_WHAT IS EXPECTED_
Using the entries that follow, count the lines containing the word "points" and give that number by itself.

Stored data
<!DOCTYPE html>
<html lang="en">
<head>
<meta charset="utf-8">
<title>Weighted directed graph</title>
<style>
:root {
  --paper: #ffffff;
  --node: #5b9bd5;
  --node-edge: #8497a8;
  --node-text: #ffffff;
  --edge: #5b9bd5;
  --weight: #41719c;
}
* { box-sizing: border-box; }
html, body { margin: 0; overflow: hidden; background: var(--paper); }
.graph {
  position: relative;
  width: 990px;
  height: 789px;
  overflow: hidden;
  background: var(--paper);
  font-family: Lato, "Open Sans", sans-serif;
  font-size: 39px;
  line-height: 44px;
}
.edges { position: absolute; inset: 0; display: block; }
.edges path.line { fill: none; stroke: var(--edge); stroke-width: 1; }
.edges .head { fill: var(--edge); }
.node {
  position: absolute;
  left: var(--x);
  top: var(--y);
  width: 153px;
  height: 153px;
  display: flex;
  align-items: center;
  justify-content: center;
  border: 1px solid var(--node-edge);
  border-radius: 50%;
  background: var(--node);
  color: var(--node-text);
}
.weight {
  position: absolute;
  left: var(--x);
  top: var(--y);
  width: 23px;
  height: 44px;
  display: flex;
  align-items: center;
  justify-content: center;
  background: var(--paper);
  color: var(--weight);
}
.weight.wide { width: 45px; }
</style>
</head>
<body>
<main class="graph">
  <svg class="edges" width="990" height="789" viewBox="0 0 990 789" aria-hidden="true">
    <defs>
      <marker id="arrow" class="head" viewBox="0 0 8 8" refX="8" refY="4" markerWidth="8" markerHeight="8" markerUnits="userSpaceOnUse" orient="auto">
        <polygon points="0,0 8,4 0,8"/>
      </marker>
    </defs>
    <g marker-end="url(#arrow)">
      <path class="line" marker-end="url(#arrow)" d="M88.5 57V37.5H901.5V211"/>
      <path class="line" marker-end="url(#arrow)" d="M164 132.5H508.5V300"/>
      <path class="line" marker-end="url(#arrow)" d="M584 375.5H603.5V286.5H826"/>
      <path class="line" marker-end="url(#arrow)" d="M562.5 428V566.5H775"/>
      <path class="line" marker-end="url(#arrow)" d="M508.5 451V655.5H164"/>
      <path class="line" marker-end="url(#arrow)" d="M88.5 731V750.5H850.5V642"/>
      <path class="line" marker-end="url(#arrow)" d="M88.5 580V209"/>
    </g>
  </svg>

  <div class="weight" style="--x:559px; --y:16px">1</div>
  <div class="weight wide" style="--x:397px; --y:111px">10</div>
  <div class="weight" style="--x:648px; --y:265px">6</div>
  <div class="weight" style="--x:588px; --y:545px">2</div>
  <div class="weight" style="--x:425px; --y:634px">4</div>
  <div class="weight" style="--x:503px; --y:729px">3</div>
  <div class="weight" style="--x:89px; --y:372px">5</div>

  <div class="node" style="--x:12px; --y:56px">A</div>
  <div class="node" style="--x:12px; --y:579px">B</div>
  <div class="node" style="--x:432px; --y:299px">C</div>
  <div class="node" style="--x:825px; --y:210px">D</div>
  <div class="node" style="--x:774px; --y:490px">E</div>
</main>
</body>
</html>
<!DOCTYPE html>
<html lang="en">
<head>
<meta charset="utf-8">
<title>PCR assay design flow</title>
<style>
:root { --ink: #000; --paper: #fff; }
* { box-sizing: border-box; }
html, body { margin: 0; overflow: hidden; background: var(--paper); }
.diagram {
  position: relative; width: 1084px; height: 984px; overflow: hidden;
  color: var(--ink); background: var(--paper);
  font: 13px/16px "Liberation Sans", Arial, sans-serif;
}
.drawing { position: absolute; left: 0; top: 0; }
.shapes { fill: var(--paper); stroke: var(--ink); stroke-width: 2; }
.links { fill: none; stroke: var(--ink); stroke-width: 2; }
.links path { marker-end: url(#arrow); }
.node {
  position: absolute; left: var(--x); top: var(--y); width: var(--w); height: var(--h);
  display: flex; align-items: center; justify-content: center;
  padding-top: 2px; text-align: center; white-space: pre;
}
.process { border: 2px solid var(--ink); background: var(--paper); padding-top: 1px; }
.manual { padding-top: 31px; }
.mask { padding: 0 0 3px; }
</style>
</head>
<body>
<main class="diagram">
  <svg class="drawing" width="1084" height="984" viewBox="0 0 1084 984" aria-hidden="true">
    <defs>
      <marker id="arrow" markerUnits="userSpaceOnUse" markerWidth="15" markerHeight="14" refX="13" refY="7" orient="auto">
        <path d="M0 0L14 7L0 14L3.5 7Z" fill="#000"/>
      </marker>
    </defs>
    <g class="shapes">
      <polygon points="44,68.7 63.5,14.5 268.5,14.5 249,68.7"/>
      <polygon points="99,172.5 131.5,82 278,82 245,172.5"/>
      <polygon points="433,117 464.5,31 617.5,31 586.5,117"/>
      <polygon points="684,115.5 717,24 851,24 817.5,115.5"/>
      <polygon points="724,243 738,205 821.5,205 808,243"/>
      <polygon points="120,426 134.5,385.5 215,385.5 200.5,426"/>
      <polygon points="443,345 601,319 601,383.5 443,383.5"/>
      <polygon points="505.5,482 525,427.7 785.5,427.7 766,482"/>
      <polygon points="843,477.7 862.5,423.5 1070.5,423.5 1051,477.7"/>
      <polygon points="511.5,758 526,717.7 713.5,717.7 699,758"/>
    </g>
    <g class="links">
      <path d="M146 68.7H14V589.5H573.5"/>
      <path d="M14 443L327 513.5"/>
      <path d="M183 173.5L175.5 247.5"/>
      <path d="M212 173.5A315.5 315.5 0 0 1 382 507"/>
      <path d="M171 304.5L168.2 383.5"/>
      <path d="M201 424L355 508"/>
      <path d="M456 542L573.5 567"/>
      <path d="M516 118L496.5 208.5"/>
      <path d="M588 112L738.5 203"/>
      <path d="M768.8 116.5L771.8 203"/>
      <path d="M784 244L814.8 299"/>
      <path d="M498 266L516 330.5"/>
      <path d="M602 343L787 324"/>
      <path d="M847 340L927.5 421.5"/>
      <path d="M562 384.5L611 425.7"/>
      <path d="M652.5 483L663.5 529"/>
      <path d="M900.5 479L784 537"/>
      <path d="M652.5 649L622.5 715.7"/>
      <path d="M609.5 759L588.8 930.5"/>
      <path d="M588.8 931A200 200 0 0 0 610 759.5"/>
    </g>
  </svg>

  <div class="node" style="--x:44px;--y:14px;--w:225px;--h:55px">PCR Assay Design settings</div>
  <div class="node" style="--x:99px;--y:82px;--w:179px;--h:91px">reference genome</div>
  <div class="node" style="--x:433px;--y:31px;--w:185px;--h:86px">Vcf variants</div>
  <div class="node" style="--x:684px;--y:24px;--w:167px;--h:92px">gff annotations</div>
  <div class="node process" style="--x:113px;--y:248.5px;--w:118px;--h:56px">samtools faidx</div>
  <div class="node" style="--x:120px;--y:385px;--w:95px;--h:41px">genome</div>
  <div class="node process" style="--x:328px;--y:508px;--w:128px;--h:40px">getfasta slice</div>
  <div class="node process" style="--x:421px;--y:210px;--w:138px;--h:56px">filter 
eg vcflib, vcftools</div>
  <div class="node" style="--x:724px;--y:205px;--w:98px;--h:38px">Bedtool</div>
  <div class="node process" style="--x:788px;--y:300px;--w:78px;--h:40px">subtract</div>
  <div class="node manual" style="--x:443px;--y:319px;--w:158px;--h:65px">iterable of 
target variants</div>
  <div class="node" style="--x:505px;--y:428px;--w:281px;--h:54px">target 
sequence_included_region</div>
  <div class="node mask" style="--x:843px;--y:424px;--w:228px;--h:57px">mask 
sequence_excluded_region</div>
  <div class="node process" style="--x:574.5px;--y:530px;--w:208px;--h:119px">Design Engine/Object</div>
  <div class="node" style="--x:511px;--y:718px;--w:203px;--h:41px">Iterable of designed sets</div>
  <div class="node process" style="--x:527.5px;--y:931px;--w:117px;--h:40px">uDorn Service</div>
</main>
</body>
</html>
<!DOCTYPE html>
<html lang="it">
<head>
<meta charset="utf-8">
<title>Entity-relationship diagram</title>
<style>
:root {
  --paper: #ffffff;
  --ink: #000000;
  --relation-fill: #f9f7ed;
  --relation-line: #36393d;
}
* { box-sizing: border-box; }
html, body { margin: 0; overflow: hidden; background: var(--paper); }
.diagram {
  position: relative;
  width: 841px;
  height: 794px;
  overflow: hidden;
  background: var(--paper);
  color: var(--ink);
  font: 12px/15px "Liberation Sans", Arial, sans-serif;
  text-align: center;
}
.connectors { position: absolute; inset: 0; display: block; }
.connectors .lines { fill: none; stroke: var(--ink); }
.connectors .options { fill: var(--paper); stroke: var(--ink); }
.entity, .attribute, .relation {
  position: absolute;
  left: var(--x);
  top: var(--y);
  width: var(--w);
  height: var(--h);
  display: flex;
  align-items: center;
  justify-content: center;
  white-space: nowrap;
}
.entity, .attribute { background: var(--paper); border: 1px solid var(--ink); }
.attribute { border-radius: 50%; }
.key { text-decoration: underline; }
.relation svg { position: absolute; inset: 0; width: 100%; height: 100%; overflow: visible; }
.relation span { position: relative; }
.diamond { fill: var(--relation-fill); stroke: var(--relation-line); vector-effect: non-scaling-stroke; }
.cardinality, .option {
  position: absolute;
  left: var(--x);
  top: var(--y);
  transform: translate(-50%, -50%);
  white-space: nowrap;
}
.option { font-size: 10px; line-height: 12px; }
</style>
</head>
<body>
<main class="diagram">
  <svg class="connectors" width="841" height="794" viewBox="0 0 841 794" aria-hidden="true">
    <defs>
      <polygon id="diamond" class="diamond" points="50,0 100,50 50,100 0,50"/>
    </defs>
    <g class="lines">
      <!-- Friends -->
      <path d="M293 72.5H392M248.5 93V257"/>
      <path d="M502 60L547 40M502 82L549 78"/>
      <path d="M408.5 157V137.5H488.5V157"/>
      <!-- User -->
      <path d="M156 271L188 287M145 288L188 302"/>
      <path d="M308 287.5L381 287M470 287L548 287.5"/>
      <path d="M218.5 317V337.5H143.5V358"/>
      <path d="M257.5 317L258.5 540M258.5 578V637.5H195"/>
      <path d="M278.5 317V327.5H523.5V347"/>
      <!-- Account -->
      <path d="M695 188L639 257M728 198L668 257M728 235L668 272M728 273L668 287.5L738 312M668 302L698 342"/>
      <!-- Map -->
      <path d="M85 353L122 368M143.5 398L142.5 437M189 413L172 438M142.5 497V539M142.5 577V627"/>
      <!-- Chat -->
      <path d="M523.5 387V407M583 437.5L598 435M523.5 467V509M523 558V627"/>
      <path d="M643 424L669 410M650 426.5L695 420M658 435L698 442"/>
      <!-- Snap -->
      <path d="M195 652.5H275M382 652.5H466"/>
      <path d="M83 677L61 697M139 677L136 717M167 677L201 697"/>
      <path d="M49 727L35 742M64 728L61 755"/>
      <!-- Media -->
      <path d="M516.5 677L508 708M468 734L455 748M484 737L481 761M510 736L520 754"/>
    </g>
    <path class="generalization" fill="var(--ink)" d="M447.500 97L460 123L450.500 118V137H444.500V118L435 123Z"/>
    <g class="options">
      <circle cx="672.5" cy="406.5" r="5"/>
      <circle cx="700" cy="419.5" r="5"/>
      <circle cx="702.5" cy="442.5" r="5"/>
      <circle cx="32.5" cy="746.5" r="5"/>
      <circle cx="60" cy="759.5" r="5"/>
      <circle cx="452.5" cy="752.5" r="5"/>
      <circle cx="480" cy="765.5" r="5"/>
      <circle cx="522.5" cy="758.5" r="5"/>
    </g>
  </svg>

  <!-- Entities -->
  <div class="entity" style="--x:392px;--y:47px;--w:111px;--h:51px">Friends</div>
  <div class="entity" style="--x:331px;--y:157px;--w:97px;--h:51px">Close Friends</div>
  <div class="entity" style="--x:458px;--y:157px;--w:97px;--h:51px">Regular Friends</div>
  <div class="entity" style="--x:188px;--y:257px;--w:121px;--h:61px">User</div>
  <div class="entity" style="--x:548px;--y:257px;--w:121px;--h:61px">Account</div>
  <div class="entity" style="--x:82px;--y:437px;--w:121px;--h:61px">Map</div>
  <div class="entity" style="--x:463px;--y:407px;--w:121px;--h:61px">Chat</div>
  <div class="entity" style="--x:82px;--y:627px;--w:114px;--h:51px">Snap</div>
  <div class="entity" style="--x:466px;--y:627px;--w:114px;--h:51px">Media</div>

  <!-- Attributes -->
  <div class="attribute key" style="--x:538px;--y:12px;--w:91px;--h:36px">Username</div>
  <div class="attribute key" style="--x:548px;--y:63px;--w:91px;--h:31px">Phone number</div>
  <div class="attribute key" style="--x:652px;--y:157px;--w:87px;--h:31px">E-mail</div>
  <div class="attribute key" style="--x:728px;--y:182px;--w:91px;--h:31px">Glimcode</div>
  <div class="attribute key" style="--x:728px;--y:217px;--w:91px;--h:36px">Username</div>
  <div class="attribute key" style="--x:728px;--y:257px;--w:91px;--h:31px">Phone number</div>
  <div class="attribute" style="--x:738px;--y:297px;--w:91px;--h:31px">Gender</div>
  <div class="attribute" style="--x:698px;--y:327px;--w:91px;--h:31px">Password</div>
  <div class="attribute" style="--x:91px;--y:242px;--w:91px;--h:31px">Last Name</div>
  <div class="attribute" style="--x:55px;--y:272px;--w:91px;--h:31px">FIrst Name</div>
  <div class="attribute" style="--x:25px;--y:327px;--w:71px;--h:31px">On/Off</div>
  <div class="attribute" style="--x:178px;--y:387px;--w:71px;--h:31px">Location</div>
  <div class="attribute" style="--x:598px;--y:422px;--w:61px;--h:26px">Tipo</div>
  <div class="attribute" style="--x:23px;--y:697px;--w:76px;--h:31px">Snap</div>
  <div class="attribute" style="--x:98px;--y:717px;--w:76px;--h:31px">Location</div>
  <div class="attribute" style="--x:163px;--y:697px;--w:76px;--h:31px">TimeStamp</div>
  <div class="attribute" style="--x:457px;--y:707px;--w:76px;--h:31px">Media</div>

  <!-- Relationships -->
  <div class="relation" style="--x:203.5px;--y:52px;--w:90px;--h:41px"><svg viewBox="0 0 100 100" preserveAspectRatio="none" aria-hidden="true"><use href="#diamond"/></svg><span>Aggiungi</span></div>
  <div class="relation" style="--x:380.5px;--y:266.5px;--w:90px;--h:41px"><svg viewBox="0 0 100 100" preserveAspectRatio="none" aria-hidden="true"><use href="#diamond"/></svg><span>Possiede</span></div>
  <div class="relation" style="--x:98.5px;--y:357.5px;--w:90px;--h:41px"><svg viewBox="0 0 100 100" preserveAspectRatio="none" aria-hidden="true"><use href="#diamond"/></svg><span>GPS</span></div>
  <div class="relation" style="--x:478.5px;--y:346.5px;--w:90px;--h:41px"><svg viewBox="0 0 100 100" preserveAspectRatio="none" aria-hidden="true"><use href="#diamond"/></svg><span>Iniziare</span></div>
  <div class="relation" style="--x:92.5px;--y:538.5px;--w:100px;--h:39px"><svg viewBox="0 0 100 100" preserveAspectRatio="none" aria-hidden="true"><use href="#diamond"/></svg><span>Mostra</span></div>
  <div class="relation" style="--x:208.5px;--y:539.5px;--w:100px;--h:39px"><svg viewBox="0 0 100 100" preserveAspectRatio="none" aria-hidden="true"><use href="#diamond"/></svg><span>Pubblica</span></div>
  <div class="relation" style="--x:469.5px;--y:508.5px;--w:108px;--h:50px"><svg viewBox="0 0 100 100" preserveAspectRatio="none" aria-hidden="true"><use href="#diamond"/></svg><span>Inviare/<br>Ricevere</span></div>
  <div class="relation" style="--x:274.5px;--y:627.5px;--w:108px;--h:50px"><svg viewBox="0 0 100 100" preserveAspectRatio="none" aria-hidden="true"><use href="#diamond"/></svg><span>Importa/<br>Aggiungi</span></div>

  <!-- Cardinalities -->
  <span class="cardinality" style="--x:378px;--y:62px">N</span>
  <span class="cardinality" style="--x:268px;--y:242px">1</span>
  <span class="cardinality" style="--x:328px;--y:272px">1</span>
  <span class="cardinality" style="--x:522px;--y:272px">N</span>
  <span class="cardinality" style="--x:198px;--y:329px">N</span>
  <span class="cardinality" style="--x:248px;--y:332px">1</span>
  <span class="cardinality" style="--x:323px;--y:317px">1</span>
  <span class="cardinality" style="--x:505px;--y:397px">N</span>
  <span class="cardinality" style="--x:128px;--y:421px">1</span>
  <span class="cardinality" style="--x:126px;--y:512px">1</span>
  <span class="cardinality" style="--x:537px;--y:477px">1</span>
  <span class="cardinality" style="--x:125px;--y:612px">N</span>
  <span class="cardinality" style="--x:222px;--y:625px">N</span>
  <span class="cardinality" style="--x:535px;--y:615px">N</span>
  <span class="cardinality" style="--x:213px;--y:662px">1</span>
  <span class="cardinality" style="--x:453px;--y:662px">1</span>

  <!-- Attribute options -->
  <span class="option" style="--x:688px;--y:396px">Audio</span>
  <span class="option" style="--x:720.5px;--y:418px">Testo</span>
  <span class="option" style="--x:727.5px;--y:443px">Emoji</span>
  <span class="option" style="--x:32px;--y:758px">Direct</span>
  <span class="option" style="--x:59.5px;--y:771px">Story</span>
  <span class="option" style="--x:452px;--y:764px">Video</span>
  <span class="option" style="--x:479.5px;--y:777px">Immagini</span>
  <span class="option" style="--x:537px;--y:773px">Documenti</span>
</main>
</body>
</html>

_EXERCISE RESPONSE_
12